Below is a video of the ServoStock interpreting Gcode on a computer and sending the codes and kinematics to the printer. It seems to work well, and using cheap servos and cut down electronics means this project might just be the first to break the $200 barrier for a ready to run 3D printer.
Continue reading “Servo Stock, The Future Of 3D Printers”
The perfect balance of simplicity and complexity have been struck with this automated artist. The Roboartist is a vector drawing robot project which [Niazangels], [Maxarjun], and [Ashwin] have been documenting for the last few days. The killer feature of the build is the ability to process what is seen through a webcam so that it may be sketched as ink on paper by the robotic arm.

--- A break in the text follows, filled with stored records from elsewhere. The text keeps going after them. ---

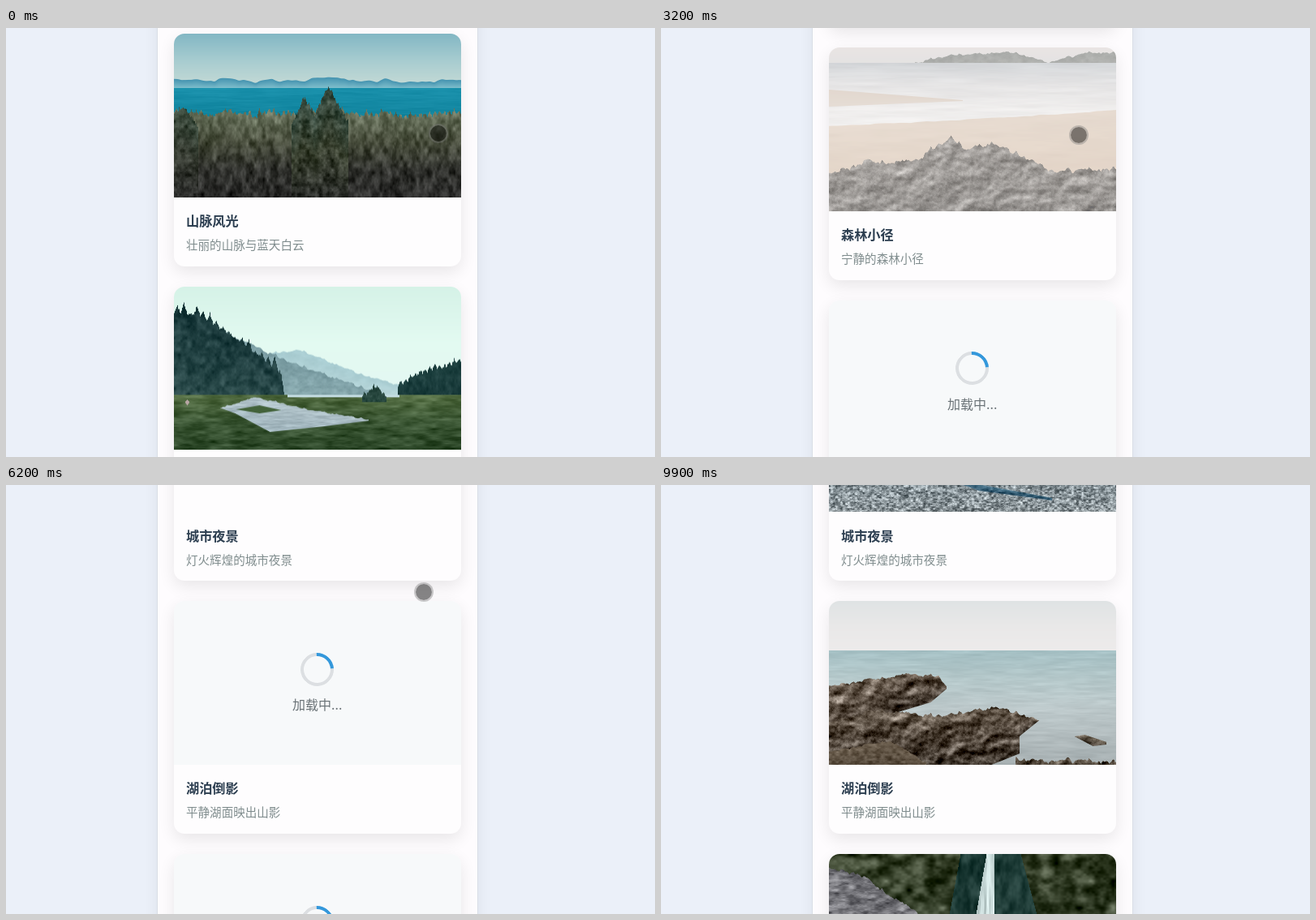
Write an HTML page with a canvas that moves like this. It is 800 px wide and 529 px high and loops after 10000 ms.

```html
<!DOCTYPE html>
<html lang="zh-CN">
<head>
<meta charset="utf-8">
<style>
  html, body { margin: 0; width: 100%; height: 100%; overflow: hidden; }
  body { position: relative; background: #ebf0f9; font-family: "Noto Sans CJK SC", "Noto Sans CJK JP", "Noto Sans CJK", sans-serif; }
  .phone { position: absolute; left: 187px; top: -40px; width: 394px; height: 640px; background: #fefcfe; box-shadow: 0 0 1px rgba(0,0,0,.25), 0 0 18px rgba(0,0,0,.07); overflow: hidden; }
  .list { position: absolute; left: 20px; top: 40px; width: 353.6px; }
  .card { position: absolute; left: 0; width: 100%; height: 286.6px; border-radius: 13px; background: #fefdfe; box-shadow: 0 7px 20px rgba(0,0,0,.09); }
  .photo { position: absolute; inset: 0 0 auto; height: 201.6px; border-radius: 13px 13px 0 0; overflow: hidden; }
  canvas { position: absolute; width: 100%; height: 100%; }
  .loader { position: absolute; inset: 0; background: #f7f9fa; }
  .ring { position: absolute; left: 156.3px; top: 63.5px; width: 33px; height: 33px; border: 4px solid #dcdfe2; border-top-color: #3498db; border-radius: 50%; }
  .wait { position: absolute; top: 115px; width: 100%; text-align: center; font-size: 16px; line-height: 24px; color: #6a7276; }
  h3, p { position: absolute; left: 15px; margin: 0; white-space: nowrap; }
  h3 { top: 218px; font-size: 16.2px; line-height: 24px; color: #2c3e50; }
  p { top: 249px; font-size: 14.56px; line-height: 22px; color: #7f8c8d; }
  .thumb { position: absolute; right: 0; top: 40px; width: 4.5px; height: 305px; background: #b9b9bb; }
  .touch { position: absolute; left: -12px; top: -12px; width: 20px; height: 20px; border: 2px solid rgba(120,120,120,.38); border-radius: 50%; background: rgba(0,0,0,.47); background-clip: padding-box; }
</style>
</head>
<body>
<div class="phone"><div class="list"></div><div class="thumb"></div></div>
<div class="touch"></div>
<script>
const W = 354, H = 202, PITCH = 311.6, LOOP = 10000, STEP = 100;

const clamp = x => Math.min(1, Math.max(0, x));
const mix = (a, b, k) => a + (b - a) * k;
// Close to the CSS "ease" curve
const ease = x => 1 - Math.pow(1 - x, 2.3) * (1 + .3 * x);

function track(keys, t) {
  const i = keys.findIndex(k => k[0] > t);
  if (i === 0) return keys[0][1];
  if (i < 0) return keys[keys.length - 1][1];
  const [t0, a] = keys[i - 1], [t1, b] = keys[i];
  return mix(a, b, (t - t0) / (t1 - t0));
}

// Seeded noise
function hash(i, j) {
  let h = Math.imul(i, 374761393) + Math.imul(j, 668265263);
  h = Math.imul(h ^ h >>> 13, 1274126177);
  return ((h ^ h >>> 16) >>> 0) / 2 ** 32;
}
function noise(x, y) {
  const i = Math.floor(x), j = Math.floor(y);
  const soft = u => u * u * (3 - 2 * u);
  const u = soft(x - i), v = soft(y - j);
  return mix(mix(hash(i, j), hash(i + 1, j), u), mix(hash(i, j + 1), hash(i + 1, j + 1), u), v);
}
const fbm = (x, y) => (noise(x, y) * 4 + noise(x * 2, y * 2) * 2 + noise(x * 4, y * 4)) / 7;

// Textures give a brightness offset around zero
const grain = (sx, sy, amp) => (x, y) => (fbm(x / sx, y / sy) - .5) * 3 * amp;
const relief = (s, amp) => (x, y) =>
  (fbm(x / s, y / s * 1.4) - fbm((x + 3) / s, (y + 4) / s * 1.4)) * 3 * amp + grain(2, 2, amp / 4)(x, y);
const plain = () => 0;

// Outlines map x to y
const line = (...keys) => Object.assign(x => track(keys, x), { from: keys[0][0], to: keys[keys.length - 1][0] });
const flat = y => line([0, y], [W, y]);
const rough = (edge, size, s = 5) => Object.assign(x => edge(x) + (fbm(x / s, 3) - .5) * size, { from: edge.from, to: edge.to });
const trees = (edge, width, size) => Object.assign(x => {
  const i = Math.floor(x / width), u = x / width - i;
  return edge(x) - size * hash(i, 9) * Math.max(0, 1 - Math.abs(2 * u - 1)) + 3 * noise(x, 5);
}, { from: edge.from, to: edge.to });

const rgb = hex => [1, 3, 5].map(i => parseInt(hex.slice(i, i + 2), 16));

// Fills the area between two outlines with a vertical gradient and a texture
function painter(img) {
  return (top, bottom, colors, tex = plain) => {
    const stops = colors.map(rgb), last = stops.length - 1;
    for (let x = top.from; x < Math.min(W, top.to); x++) {
      const a = top(x), b = bottom(x);
      for (let y = Math.max(0, Math.floor(a)); y < Math.min(H, b); y++) {
        const g = clamp((y - a) / (b - a)) * last, i = Math.min(last, Math.floor(g));
        const c0 = stops[i], c1 = stops[Math.min(last, i + 1)];
        const v = tex(x, y), cover = Math.min(clamp(y + 1 - a), clamp(b - y)), p = (y * W + x) * 4;
        for (let k = 0; k < 3; k++) img.data[p + k] = mix(img.data[p + k], mix(c0[k], c1[k], g - i) + v, cover);
        img.data[p + 3] = 255;
      }
    }
  };
}
const TOP = flat(0), END = flat(H);

function forest(paint) {
  paint(TOP, flat(62), ['#83b7c4', '#a5cbcf', '#c3d9d5']);
  paint(rough(flat(57), 9, 20), flat(68), ['#4795b1', '#86c3cf']);
  paint(flat(67), flat(115), ['#1990ab', '#0d7f99'], grain(30, 2, 5));
  paint(trees(rough(flat(98), 12, 20), 6, 9), END, ['#67715b', '#474c3b', '#31322e', '#282827'], grain(5, 9, 30));
  paint(trees(line([145, 112], [160, 78], [173, 100], [190, 64], [215, 112]), 4, 6), END, ['#34483c', '#39402f', '#282a27'], grain(5, 6, 30));
  paint(trees(line([0, 98], [12, 90], [30, 115]), 4, 5), END, ['#38483a', '#353a30', '#282827'], grain(5, 6, 26));
}

function river(paint) {
  paint(TOP, flat(140), ['#d5f2e7', '#e3faf1', '#e3f7f2']);
  paint(rough(line([110, 84], [155, 78], [230, 109], [280, 122]), 4), flat(136), ['#a9cdd2', '#bcd9dc'], grain(9, 5, 5));
  paint(rough(line([45, 48], [130, 88], [255, 134]), 6), flat(136), ['#7b9da3', '#8aabb0'], grain(6, 4, 12));
  paint(trees(line([0, 32], [30, 34], [75, 62], [130, 106], [136, 134]), 8, 20), flat(137), ['#1c3b3d', '#2a4a4a'], grain(6, 7, 20));
  paint(trees(line([276, 122], [300, 108], [W, 92]), 6, 9), flat(137), ['#1f4241', '#193a3a'], grain(4, 7, 12));
  paint(flat(134), END, ['#4e683d', '#3a5533', '#2b4627'], grain(16, 4, 24));
  paint(line([140, 134], [278, 134]), flat(137), ['#c4dce1']);
  paint(rough(line([56, 150], [100, 137], [165, 152], [240, 165]), 3), line([56, 150], [75, 157], [118, 180], [185, 173], [240, 166]), ['#b0c2c9', '#a5b9c1'], grain(14, 2, 18));
  paint(line([76, 152], [105, 147], [132, 153]), line([76, 152], [105, 157], [132, 153]), ['#42623a']);
  paint(rough(line([232, 135], [246, 123], [262, 136]), 8, 2), flat(143), ['#2b4a42', '#24443b'], grain(3, 3, 14));
  paint(line([13, 143], [16, 140], [19, 143]), line([13, 143], [16, 147], [19, 143]), ['#b9a6a4']);
}

function beach(paint) {
  paint(TOP, flat(20), ['#d9d3cf', '#d0cfcd']);
  paint(rough(line([106, 19], [150, 9], [225, 6], [270, 18], [320, 6], [W, 6]), 4), flat(20), ['#6d726c', '#7a7d77'], grain(6, 4, 12));
  paint(flat(19), flat(100), ['#b5bbbe', '#d4d4d3', '#e3e2df', '#e9e8e5'], grain(50, 4, 8));
  paint(line([0, 52], [165, 65]), line([0, 73], [165, 66]), ['#cdbdac', '#d3c5b6']);
  paint(rough(line([0, 97], [190, 88], [W, 77]), 2, 20), END, ['#d6c3af', '#cbb196'], grain(40, 6, 4));
  paint(rough(line([0, 156], [45, 141], [105, 140], [150, 110], [169, 125], [200, 118], [280, 153], [W, 148]), 9), END, ['#605b53', '#4f4b44'], relief(16, 70));
}

function pebbles(paint) {
  paint(TOP, flat(110), ['#dfe5e8', '#6f939f']);
  paint(flat(110), END, ['#87979f', '#8b9498'], grain(3, 2, 75));
  paint(line([140, 160], [275, 185]), line([140, 160], [185, 176], [275, 188]), ['#3a657c', '#2f5369'], grain(5, 2, 35));
}

function coast(paint) {
  paint(TOP, flat(62), ['#dfe3e4', '#e9e8e8', '#edebeb']);
  paint(flat(61), END, ['#a5c0c4', '#b5c8ca', '#bcc8ca', '#b2bcbe', '#a5aeb0'], grain(26, 3, 8));
  const stone = relief(15, 75);
  paint(rough(line([0, 105], [50, 97], [95, 90], [135, 93], [145, 105]), 5), line([0, H], [60, 165], [75, 140], [125, 125], [145, 108]), ['#6a5d50', '#3b3128'], stone);
  paint(rough(line([0, 150], [60, 134], [130, 142], [205, 131], [259, 147]), 7), line([0, H], [200, H], [235, 188], [228, 172], [259, 147]), ['#63574a', '#4c4136', '#3d342b'], stone);
  paint(rough(line([0, 186], [75, 172], [120, 200]), 4), END, ['#6a5d4d', '#514537'], grain(5, 3, 22));
  paint(line([302, 167], [315, 165], [342, 174]), line([302, 167], [325, 179], [342, 177]), ['#6a6052', '#40372d'], stone);
  paint(rough(line([230, 196], [W, 197]), 9), END, ['#5b5043', '#453b30'], stone);
}

function falls(paint) {
  paint(TOP, END, ['#3a442d', '#303c29'], grain(14, 11, 48));
  paint(line([148, 75], [162, 0], [236, 0], [256, 75]), END, ['#1d3b36', '#1b3632'], grain(8, 16, 24));
  paint(rough(line([0, 18], [35, 24], [120, 80], [180, H]), 7), END, ['#77777c', '#6f6f75'], grain(9, 4, 45));
  paint(line([174, H], [181, 75], [189, 28], [194, 0], [204, 0]), END, ['#c6d8d7', '#d2e0df'], grain(3, 30, 30));
}

// hide: placeholder disappears; show: photo starts to fade in
const CARDS = [
  { title: '山脉风光', text: '壮丽的山脉与蓝天白云', draw: forest },
  { title: '海滩日落', text: '金色阳光洒在海面上', draw: river },
  { title: '森林小径', text: '宁静的森林小径', draw: beach, hide: 2900, show: 3030 },
  { title: '城市夜景', text: '灯火辉煌的城市夜景', draw: pebbles, hide: 4300, show: 6750 },
  { title: '湖泊倒影', text: '平静湖面映出山影', draw: coast, hide: 6600, show: 6600 },
  { title: '', text: '', draw: falls, hide: 6700, show: 6820 }
];
const SCROLLS = [{ from: 400, to: 2200, y: 606 }, { from: 3400, to: 4880, y: 504 }];

const $ = s => document.querySelector(s);
const list = $('.list'), thumb = $('.thumb'), touch = $('.touch');

CARDS.forEach((card, i) => {
  const el = document.createElement('div');
  el.className = 'card';
  el.style.top = 7 + i * PITCH + 'px';
  el.innerHTML = `<div class="photo"><canvas width="${W}" height="${H}"></canvas>` +
    (card.hide ? '<div class="loader"><div class="ring"></div><div class="wait">加载中...</div></div>' : '') +
    `</div><h3>${card.title}</h3><p>${card.text}</p>`;
  list.append(el);
  card.canvas = el.querySelector('canvas');
  card.loader = el.querySelector('.loader');
  card.ring = el.querySelector('.ring');
  const c = card.canvas.getContext('2d'), img = c.createImageData(W, H);
  card.draw(painter(img));
  c.putImageData(img, 0, 0);
});

function render(t) {
  let y = 0, bar = 0;
  for (const s of SCROLLS) {
    y += s.y * clamp((t - s.from) / (s.to - s.from));
    bar += clamp((t - s.from) / 50) * clamp((s.to + 650 - t) / 200);
  }
  y = Math.round(y);
  list.style.transform = `translateY(${-y}px)`;
  thumb.style.transform = `translateY(${-319.3 + .361 * y}px)`;
  thumb.style.opacity = bar;

  const drift = clamp((t - 2500) / 400), leave = clamp((t - 8300) / 400);
  touch.style.transform = `translate(${533 - 18 * drift + 67 * leave}px, ${130 + 2 * drift}px)`;
  touch.style.visibility = t < 8800 ? 'visible' : 'hidden';

  for (const { canvas, loader, ring, hide, show } of CARDS) {
    if (!loader) continue;
    canvas.style.opacity = ease(clamp((t - show) / 500));
    loader.style.visibility = t < hide ? 'visible' : 'hidden';
    ring.style.transform = `rotate(${t * .36 - 30}deg)`;
  }
}

const start = performance.now();
function tick() {
  const t = (performance.now() - start + 5) % LOOP;
  render(Math.floor(t / STEP) * STEP);
  requestAnimationFrame(tick);
}
tick();
</script>
</body>
</html>
```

The arm itself has four stages, and as you can see in the video below, remarkably little slop. The remaining slight wiggle is just enough to make the images seem as if they were not printed to perfection, and we like that effect!
Above is a still of Roboartist working on a portrait of [Heath Ledger] in his role as Joker from The Dark Knight. The image import feature was used for this. It runs a tweaked version of the Canny Edge Detector to determine where the pen strokes go. This is an alternative to capturing the subject through the webcam. For now MATLAB is part of the software chain, but future work seeks to upgrade to more Open Source tools. The hardware itself uses an Arduino Mega to take input via USB or Bluetooth and drives the quartet of servo motors accordingly.
Continue reading “Roboartist Draws What It Sees”